"For I was hungry and you gave me food, I was thirsty and you gave me drink, a stranger and you welcomed me"; Matthew 25:35
— Marco Rubio (@marcorubio) September 5, 2017
The group appealed to Matthew 6:5-6 in an Aug. 22 letter sent to Rubio’s office in an attempt to shame the politician into compliance.
“If the law and your oath to uphold the Constitution are not sufficient to convince you to stop, perhaps you might consider reading Matthew 6:5-6, in which Jesus condemns public prayer as hypocrisy in his Sermon on the Mount,” the letter read. “None of Jesus’s supposed words mentions Twitter — perhaps he wasn’t that prescient — but the condemnation of public piety is reasonably clear.”
Despite those swipes, the letter more generally attempted to accuse Rubio of violating the U.S. Constitution by sharing messages about his official government role as well as details and verses pertaining to his private, Christian faith.
“We understand that you have been tweeting bible verses from @MarcoRubio to nearly three million followers. It appears that you began tweeting the bible in mid-May and have been doing so regularly ever since,” the letter reads. “This is not an errant bible verse or two, but more than 60 bible verses in three months. That’s enough verses to tweet the entire Book of Jude. Twice.”
While the FFRF said it has no problem with people reading or talking about the Bible, the group does take issue with the government promoting “one religious book over others” or promoting “religion over non-religion.”
When this unfolds, atheist activists argue that it poses a violation of the Establishment Clause of the Constitution. And, in the case of Rubio’s tweets, it appears the FFRF believes he crossed the line.
“Government officials cannot appear to endorse Christianity,” the letter reads, arguing that tweets from Rubio’s account are “government speech.” “By tying your government title to a social media page, you have intimately entwined your official position with the messages you send on that platform, creating the appearance of official endorsement.”
Read the FFRF letter in its entirety here.
So, how did Rubio respond, you ask? Well, here’s a series of tweets that show he apparently has no plans of backing down:
For the LORD gives wisdom,from his mouth come knowledge and understanding; Proverbs 2:6

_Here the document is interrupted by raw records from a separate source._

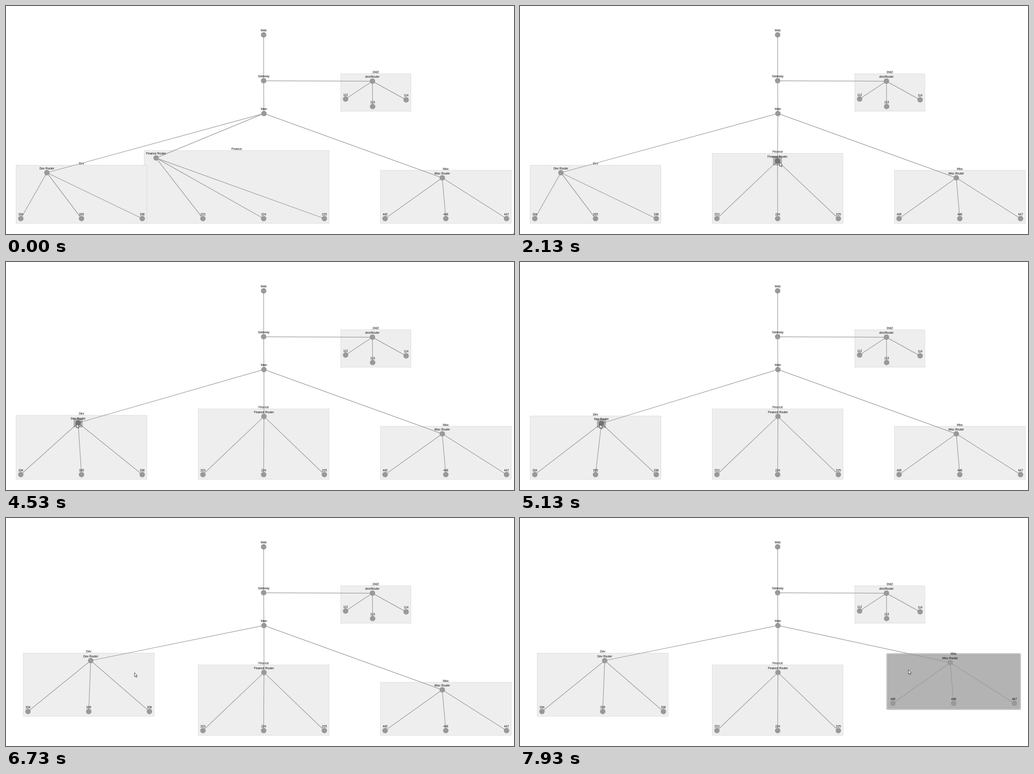
Animation of 1116x502 px, one loop 8 s. Source, as an HTML page with a canvas:

```html
<!DOCTYPE html>
<html lang="en">
<head>
<meta charset="utf-8">
<title>Network map</title>
<style>
  html, body { margin: 0; width: 100%; height: 100%; overflow: hidden; background: #fff; }
  canvas { display: block; width: 1116px; height: 502px; }
</style>
</head>
<body>
<canvas id="stage" width="1116" height="502"></canvas>
<script>
const ctx = document.getElementById('stage').getContext('2d');
const LOOP = 8000, STEP = 1000 / 15;
const RADIUS = 6, PAD = 4;
const FONT = '6.4px "Liberation Sans", Arial, Helvetica, sans-serif';

const nodes = [];
const add = (label, x, y, parent, group) => nodes.push({ label, x, y, parent, group });

// Three evenly spaced leaves below a router
function addSubnet(group, x, y, left, first) {
  const router = group + ' Router';
  add(router, x, y, 'Main', group);
  for (let i = 0; i < 3; i++) add(String(first + i), left + 133.4 * i, 468, router, group);
}

add('Web', 566, 63.6);
add('Gateway', 566, 164.6, 'Web');
add('Main', 566.6, 236.7, 'Gateway');
add('dmzRouter', 805, 165.6, 'Gateway', 'DMZ');
add('112', 746, 204.8, 'dmzRouter', 'DMZ');
add('113', 805.4, 221.3, 'dmzRouter', 'DMZ');
add('114', 879, 206.6, 'dmzRouter', 'DMZ');
addSubnet('Finance', 329.7, 334.6, 432.6, 223);
addSubnet('Dev', 89.8, 367, 32.5, 334);
addSubnet('Misc', 958.4, 378.3, 832.8, 445);

const groups = ['DMZ', 'Finance', 'Dev', 'Misc'];

// Pointer path: step, x, y
const path = [
  [1, 1115, 500], [6, 720, 390], [12, 290, 294], [14, 319, 327],
  [16, 328, 337.5], [21, 329, 338], [22, 334, 337], [26, 485, 348],
  [29, 567, 344.5], [32, 570, 343.5], [37, 570, 343.5], [39, 571, 342.5],
  [48, 571, 342.5], [52, 400, 299], [56, 126, 333], [62, 86, 368.5],
  [69, 163, 355], [73, 178, 355], [77, 175, 357], [81, 166.5, 357.5],
  [83, 166.5, 357.5], [93, 263, 382], [94, 266, 382], [98, 281.5, 340],
  [101, 282, 340], [107, 877, 392], [109, 866.5, 394], [119, 853, 334]
];

// What is grabbed, and the steps of press and release
const drags = [
  { id: 'Finance Router', from: 22, to: 39 },
  { id: 'Dev Router', from: 62, to: 81 },
  { id: 'Dev', from: 94, to: 100 },
  { id: 'Misc', from: 109, to: 120 }
];

const secant = (i, c) => (path[i + 1][c] - path[i][c]) / (path[i + 1][0] - path[i][0]);

// Monotone slope: flat at turns and rests
function slope(i, c) {
  if (i === 0) return secant(0, c);
  if (i === path.length - 1) return secant(i - 1, c);
  const a = secant(i - 1, c), b = secant(i, c);
  return a * b > 0 ? 2 * a * b / (a + b) : 0;
}

function pointer(k) {
  k = Math.max(path[0][0], Math.min(k, path[path.length - 1][0]));
  const i = Math.max(1, path.findIndex(p => p[0] >= k)) - 1;
  const p = path[i], q = path[i + 1], w = q[0] - p[0], f = (k - p[0]) / w, g = 1 - f;
  return [1, 2].map(c =>
    p[c] * (1 + 2 * f) * g * g + q[c] * (3 - 2 * f) * f * f +
    w * f * g * (slope(i, c) * g - slope(i + 1, c) * f));
}

function place(node, k) {
  let { x, y } = node;
  for (const d of drags) {
    if (k < d.from || (d.id !== node.label && d.id !== node.group)) continue;
    const a = pointer(d.from), b = pointer(Math.min(k, d.to));
    x += b[0] - a[0];
    y += b[1] - a[1];
  }
  return { ...node, x, y };
}

function bounds(list) {
  let l = Infinity, t = Infinity, r = -Infinity, b = -Infinity;
  for (const n of list) {
    const half = Math.max(RADIUS, ctx.measureText(n.label).width / 2) + PAD + 0.4;
    l = Math.min(l, n.x - half);
    r = Math.max(r, n.x + half);
    t = Math.min(t, n.y - 16.5);
    b = Math.max(b, n.y + RADIUS + PAD + 0.4);
  }
  return [l, t, r - l, b - t];
}

function shade(x, y, w, h) {
  ctx.fillStyle = 'rgba(0,0,0,0.25)';
  ctx.beginPath();
  ctx.roundRect(x - PAD, y - PAD, w + 2 * PAD, h + 2 * PAD, 3);
  ctx.fill();
}

function text(label, x, bottom) {
  ctx.fillStyle = '#000';
  ctx.fillText(label, x, bottom - 1.3);
}

function drawGroup(name, all, held) {
  const box = bounds(all.filter(n => n.group === name));
  ctx.fillStyle = '#eee';
  ctx.fillRect(...box);
  ctx.strokeStyle = '#ccc';
  ctx.lineWidth = 0.6;
  ctx.strokeRect(...box);
  if (held === name) shade(...box);
  text(name, box[0] + box[2] / 2, box[1]);
}

function drawEdge(a, b) {
  ctx.beginPath();
  ctx.moveTo(a.x, a.y);
  ctx.lineTo(b.x, b.y);
  ctx.stroke();
}

function drawNode(n, held) {
  ctx.fillStyle = '#999';
  ctx.beginPath();
  ctx.arc(n.x, n.y, RADIUS, 0, 2 * Math.PI);
  ctx.fill();
  if (held === n.label) shade(n.x - RADIUS, n.y - RADIUS, 2 * RADIUS, 2 * RADIUS);
  text(n.label, n.x, n.y - RADIUS);
}

const arrow = new Path2D('M0.4 0.4V9.6L2.5 7.7L4 11L5.3 10.4L3.9 7.2H6.7Z');

function drawPointer([x, y]) {
  ctx.save();
  ctx.translate(x, y);
  ctx.fillStyle = '#fff';
  ctx.fill(arrow);
  ctx.strokeStyle = '#222';
  ctx.lineWidth = 0.8;
  ctx.stroke(arrow);
  ctx.restore();
}

function draw(k) {
  ctx.fillStyle = '#fff';
  ctx.fillRect(0, 0, 1116, 502);
  ctx.font = FONT;
  ctx.textAlign = 'center';
  const all = nodes.map(n => place(n, k));
  const held = drags.find(d => k >= d.from && k < d.to)?.id;
  groups.forEach(g => drawGroup(g, all, held));
  ctx.strokeStyle = '#999';
  ctx.lineWidth = 1.25;
  for (const n of all) {
    if (n.parent) drawEdge(all.find(p => p.label === n.parent), n);
  }
  all.forEach(n => drawNode(n, held));
  drawPointer(pointer(k));
}

const start = performance.now();
function tick() {
  const t = (performance.now() - start) % LOOP;
  draw(Math.min(119, Math.floor((t + 5) / STEP)));
  requestAnimationFrame(tick);
}
tick();
</script>
</body>
</html>
```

— Marco Rubio (@marcorubio) September 2, 2017
That people may know wisdom and discipline, may understand intelligent sayings. Proverbs 1:2
— Marco Rubio (@marcorubio) September 1, 2017
Open your mouth in behalf of the mute, and for the rights of the destitute; Proverbs 31:8
— Marco Rubio (@marcorubio) August 31, 2017
Those who trust in themselves are fools,
but those who walk in wisdom are safe. Proverbs 28:26
— Marco Rubio (@marcorubio) August 28, 2017
By patience is a ruler persuaded, and a soft tongue can break a bone.Proverbs 25:15
— Marco Rubio (@marcorubio) August 25, 2017
As Faithwire previously reported, Rubio has been actively sharing scripture on his Twitter page this year. Back in July, the senator pushed back against a Politico Magazine piece proclaiming that he had been “tweeting the most Republican part of the Bible,” with Rubio quipping that Solomon, the book’s author, hadn’t yet “joined the GOP” when he wrote the scriptures.